§ **What is required**
The lines to copy are those with "matplotlib" in them. Pull each one from the entries below.

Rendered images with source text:

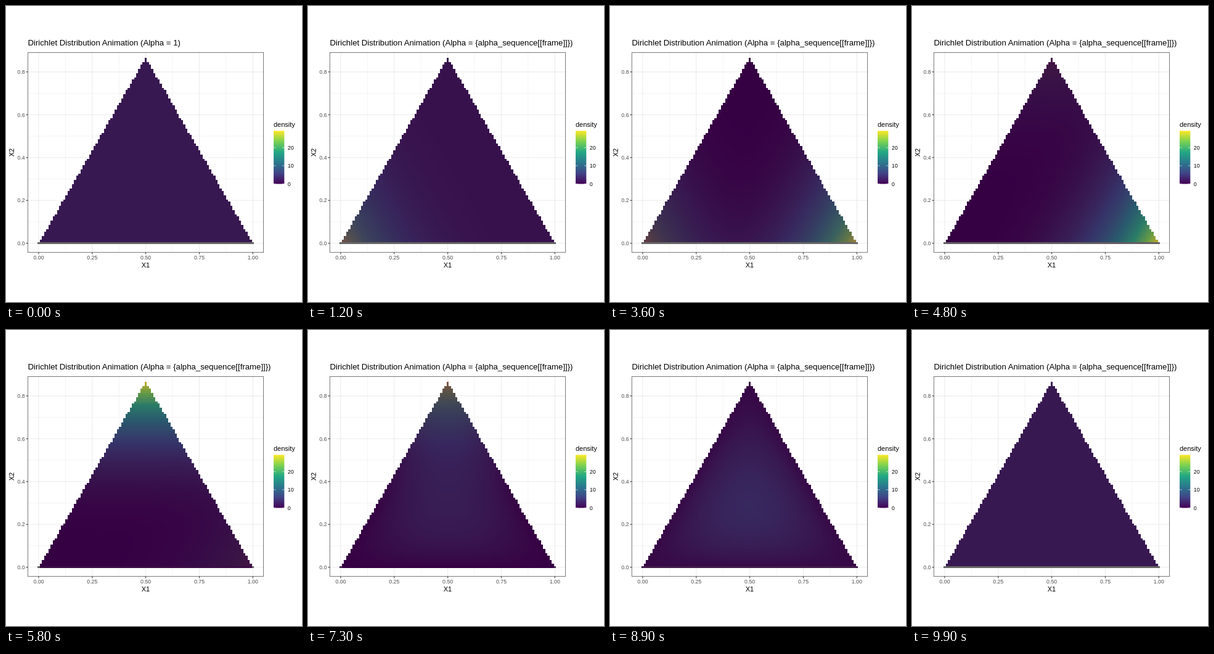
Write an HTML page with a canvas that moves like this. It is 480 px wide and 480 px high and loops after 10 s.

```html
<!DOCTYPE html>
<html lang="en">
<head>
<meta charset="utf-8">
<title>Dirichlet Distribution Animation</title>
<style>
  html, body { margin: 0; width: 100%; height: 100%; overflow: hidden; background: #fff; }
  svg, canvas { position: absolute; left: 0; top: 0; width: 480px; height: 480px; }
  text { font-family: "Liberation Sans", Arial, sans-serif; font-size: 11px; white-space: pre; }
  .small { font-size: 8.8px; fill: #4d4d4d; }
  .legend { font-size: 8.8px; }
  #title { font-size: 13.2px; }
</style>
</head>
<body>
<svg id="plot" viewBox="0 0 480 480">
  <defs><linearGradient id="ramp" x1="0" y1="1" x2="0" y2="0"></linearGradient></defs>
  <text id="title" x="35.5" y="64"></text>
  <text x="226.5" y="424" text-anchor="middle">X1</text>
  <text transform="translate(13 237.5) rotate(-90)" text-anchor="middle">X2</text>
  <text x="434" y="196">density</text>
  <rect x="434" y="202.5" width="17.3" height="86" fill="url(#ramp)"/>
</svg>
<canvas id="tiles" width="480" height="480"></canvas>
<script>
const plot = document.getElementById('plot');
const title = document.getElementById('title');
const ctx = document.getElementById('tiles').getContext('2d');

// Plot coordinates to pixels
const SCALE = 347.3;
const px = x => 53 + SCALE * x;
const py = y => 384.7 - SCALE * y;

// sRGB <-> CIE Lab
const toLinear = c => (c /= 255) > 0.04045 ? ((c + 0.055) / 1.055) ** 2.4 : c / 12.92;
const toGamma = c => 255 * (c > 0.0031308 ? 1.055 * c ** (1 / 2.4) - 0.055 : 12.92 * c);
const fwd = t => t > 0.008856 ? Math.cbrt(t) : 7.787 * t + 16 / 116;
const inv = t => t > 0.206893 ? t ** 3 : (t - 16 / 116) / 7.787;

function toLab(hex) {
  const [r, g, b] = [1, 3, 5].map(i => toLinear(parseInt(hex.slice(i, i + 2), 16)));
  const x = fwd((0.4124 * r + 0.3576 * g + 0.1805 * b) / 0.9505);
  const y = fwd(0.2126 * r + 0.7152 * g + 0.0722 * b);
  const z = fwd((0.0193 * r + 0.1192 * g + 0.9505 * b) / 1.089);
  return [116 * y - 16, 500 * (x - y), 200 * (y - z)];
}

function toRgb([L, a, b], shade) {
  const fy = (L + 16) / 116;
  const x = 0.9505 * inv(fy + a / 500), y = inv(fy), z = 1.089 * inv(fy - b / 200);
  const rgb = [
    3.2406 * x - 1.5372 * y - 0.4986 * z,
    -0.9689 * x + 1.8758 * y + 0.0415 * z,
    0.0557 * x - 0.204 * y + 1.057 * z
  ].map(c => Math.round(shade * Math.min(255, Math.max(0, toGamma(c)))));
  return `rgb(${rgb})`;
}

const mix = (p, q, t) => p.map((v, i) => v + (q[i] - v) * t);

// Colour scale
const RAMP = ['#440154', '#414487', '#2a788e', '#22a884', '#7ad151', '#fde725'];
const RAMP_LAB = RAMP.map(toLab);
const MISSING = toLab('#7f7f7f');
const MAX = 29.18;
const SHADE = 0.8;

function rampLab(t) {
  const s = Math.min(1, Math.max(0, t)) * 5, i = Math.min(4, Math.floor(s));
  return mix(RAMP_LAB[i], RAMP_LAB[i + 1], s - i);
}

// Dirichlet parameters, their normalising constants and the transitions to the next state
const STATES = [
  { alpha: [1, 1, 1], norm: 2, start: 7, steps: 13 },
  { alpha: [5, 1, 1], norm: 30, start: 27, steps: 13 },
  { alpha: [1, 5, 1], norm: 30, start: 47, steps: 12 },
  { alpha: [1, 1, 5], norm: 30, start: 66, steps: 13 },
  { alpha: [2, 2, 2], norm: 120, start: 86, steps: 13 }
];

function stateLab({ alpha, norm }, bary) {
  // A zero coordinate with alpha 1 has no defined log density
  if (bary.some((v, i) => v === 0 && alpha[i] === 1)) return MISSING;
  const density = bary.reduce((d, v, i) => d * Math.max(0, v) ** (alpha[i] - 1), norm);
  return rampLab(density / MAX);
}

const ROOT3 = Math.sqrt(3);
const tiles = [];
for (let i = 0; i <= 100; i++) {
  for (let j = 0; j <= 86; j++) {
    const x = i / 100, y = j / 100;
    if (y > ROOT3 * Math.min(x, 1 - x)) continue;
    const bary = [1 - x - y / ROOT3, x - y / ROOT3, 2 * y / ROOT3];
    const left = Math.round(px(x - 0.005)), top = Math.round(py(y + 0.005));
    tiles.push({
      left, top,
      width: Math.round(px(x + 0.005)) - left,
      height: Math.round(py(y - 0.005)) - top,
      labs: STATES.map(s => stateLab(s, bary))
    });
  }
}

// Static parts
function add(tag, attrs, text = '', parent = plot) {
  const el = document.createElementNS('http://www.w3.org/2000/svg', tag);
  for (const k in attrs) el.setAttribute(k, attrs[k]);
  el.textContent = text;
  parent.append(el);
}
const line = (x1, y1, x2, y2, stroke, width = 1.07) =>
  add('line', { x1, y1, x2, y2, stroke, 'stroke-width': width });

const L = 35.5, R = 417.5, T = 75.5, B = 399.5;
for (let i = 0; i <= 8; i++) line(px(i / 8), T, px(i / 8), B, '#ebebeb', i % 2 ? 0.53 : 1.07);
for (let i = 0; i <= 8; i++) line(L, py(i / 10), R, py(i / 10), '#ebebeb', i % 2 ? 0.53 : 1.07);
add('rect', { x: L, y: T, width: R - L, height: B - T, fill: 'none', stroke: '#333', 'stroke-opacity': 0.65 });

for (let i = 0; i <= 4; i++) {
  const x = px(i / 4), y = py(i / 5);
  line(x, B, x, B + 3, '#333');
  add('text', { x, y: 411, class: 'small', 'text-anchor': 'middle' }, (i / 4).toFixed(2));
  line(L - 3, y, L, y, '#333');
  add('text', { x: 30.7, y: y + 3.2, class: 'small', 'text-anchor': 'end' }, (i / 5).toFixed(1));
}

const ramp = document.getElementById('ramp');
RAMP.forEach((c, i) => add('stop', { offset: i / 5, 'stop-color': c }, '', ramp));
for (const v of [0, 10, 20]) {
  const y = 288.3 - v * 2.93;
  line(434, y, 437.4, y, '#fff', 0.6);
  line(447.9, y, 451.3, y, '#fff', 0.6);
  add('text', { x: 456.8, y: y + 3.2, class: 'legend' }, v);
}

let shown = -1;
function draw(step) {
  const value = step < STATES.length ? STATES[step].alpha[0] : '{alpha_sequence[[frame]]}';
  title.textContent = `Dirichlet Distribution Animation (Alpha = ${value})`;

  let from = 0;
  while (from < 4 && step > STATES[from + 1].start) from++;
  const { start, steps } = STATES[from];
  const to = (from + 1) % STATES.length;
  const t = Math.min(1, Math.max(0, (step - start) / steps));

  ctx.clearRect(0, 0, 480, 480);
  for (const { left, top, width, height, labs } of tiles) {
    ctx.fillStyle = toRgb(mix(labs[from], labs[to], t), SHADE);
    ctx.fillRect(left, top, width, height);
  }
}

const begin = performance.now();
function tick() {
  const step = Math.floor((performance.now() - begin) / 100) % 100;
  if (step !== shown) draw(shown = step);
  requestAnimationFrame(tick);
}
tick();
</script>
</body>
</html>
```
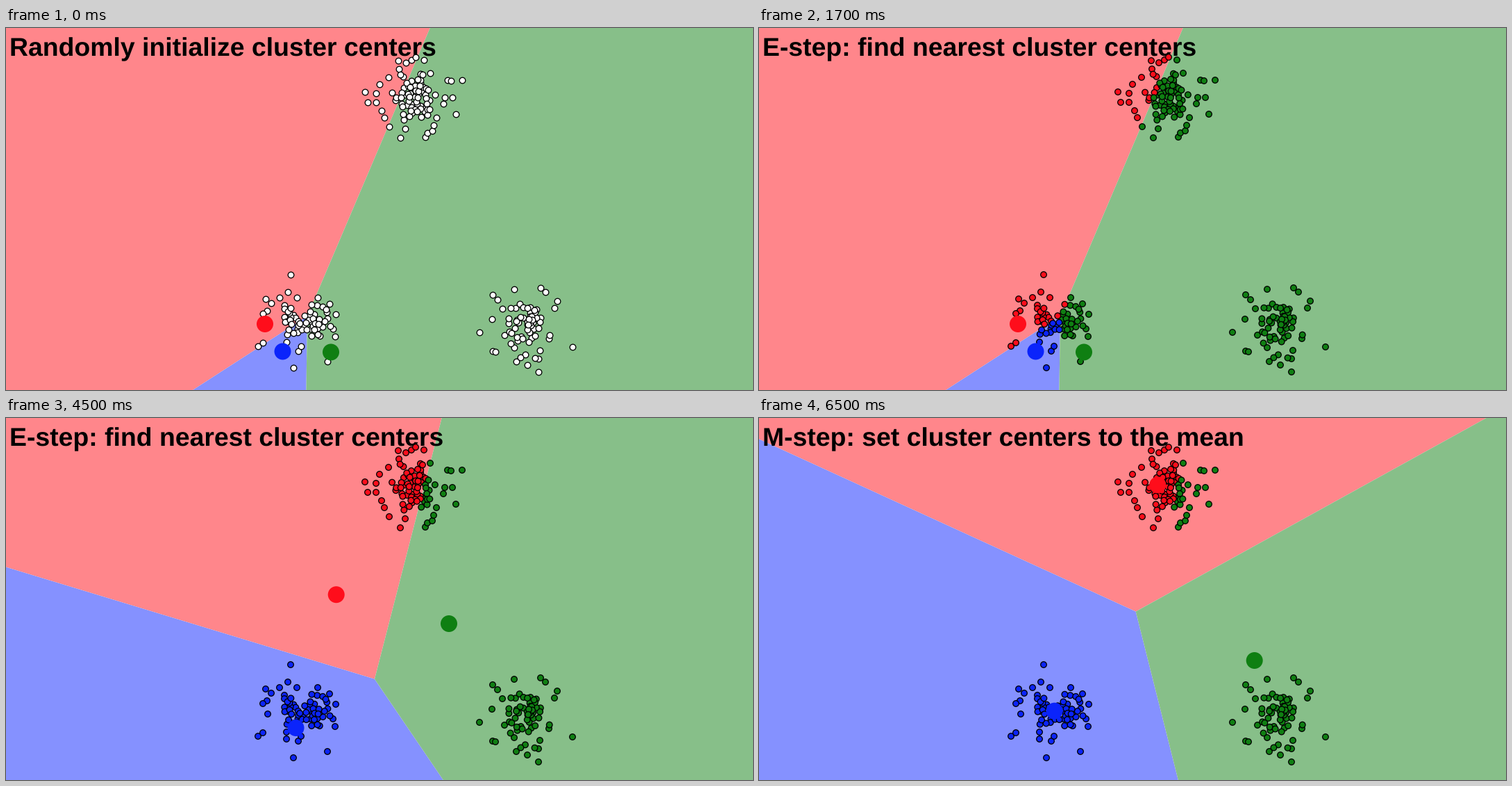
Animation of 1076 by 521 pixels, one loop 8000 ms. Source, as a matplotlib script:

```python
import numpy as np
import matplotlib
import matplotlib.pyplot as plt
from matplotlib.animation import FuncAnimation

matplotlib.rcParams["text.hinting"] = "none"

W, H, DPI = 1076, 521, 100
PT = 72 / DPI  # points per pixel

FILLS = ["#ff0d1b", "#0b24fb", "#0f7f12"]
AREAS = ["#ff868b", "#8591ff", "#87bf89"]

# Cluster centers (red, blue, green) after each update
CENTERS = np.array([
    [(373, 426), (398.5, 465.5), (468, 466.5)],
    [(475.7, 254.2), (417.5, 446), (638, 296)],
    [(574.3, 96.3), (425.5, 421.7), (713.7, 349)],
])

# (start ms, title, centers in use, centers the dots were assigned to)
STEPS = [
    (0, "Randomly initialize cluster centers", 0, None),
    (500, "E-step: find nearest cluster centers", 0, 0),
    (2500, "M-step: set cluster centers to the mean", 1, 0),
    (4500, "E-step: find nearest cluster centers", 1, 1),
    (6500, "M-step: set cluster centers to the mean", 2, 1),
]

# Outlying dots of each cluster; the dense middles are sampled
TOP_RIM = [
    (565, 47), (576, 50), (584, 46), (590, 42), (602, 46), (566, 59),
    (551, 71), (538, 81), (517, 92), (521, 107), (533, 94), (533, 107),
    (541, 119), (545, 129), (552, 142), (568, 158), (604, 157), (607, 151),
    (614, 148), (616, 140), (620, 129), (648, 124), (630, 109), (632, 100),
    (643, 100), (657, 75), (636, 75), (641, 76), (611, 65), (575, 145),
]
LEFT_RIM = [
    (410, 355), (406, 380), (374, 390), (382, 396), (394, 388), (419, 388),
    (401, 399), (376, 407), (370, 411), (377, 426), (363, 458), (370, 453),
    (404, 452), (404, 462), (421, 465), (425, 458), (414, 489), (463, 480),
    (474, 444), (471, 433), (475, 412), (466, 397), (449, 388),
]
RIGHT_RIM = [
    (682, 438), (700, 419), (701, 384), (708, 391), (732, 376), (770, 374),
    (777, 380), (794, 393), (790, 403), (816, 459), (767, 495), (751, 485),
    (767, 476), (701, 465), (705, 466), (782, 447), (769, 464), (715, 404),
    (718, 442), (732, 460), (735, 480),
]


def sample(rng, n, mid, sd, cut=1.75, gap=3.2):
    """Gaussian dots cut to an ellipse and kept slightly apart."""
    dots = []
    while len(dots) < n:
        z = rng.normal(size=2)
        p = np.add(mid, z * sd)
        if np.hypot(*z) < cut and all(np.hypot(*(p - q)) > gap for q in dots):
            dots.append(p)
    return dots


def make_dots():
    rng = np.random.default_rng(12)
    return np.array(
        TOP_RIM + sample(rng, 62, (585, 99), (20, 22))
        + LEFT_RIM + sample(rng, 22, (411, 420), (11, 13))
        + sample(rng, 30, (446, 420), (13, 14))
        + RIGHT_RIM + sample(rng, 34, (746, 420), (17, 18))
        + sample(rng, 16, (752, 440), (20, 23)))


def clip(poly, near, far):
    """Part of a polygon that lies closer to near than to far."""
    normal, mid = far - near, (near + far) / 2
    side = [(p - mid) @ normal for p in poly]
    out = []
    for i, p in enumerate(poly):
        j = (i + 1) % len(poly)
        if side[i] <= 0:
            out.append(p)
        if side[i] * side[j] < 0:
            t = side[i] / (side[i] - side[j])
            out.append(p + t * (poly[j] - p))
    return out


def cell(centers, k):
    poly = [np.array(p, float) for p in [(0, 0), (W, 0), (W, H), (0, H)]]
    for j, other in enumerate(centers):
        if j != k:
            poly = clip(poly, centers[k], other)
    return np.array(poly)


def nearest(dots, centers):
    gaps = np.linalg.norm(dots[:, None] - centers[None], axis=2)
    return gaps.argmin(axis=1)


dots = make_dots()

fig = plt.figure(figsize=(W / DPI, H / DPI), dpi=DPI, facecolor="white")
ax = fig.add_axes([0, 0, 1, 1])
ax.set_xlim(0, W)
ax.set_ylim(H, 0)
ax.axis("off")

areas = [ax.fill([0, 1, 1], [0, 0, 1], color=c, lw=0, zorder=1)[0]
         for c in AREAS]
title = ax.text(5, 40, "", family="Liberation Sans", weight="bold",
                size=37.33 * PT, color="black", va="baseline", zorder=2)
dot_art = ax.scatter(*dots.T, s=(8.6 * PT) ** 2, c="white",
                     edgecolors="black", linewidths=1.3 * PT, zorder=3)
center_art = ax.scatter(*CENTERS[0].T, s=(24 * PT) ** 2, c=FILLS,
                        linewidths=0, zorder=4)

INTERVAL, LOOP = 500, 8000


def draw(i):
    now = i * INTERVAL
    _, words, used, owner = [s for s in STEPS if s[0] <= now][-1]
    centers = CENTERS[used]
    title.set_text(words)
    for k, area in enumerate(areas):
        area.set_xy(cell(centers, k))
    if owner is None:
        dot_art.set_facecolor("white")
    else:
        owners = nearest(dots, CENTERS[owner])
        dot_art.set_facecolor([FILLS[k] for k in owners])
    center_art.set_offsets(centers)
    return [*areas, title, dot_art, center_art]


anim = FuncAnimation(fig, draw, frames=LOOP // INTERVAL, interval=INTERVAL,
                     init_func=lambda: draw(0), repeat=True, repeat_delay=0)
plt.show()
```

§ **Answer to the problem**
Animation of 1076 by 521 pixels, one loop 8000 ms. Source, as a matplotlib script:
import matplotlib
import matplotlib.pyplot as plt
from matplotlib.animation import FuncAnimation
matplotlib.rcParams["text.hinting"] = "none"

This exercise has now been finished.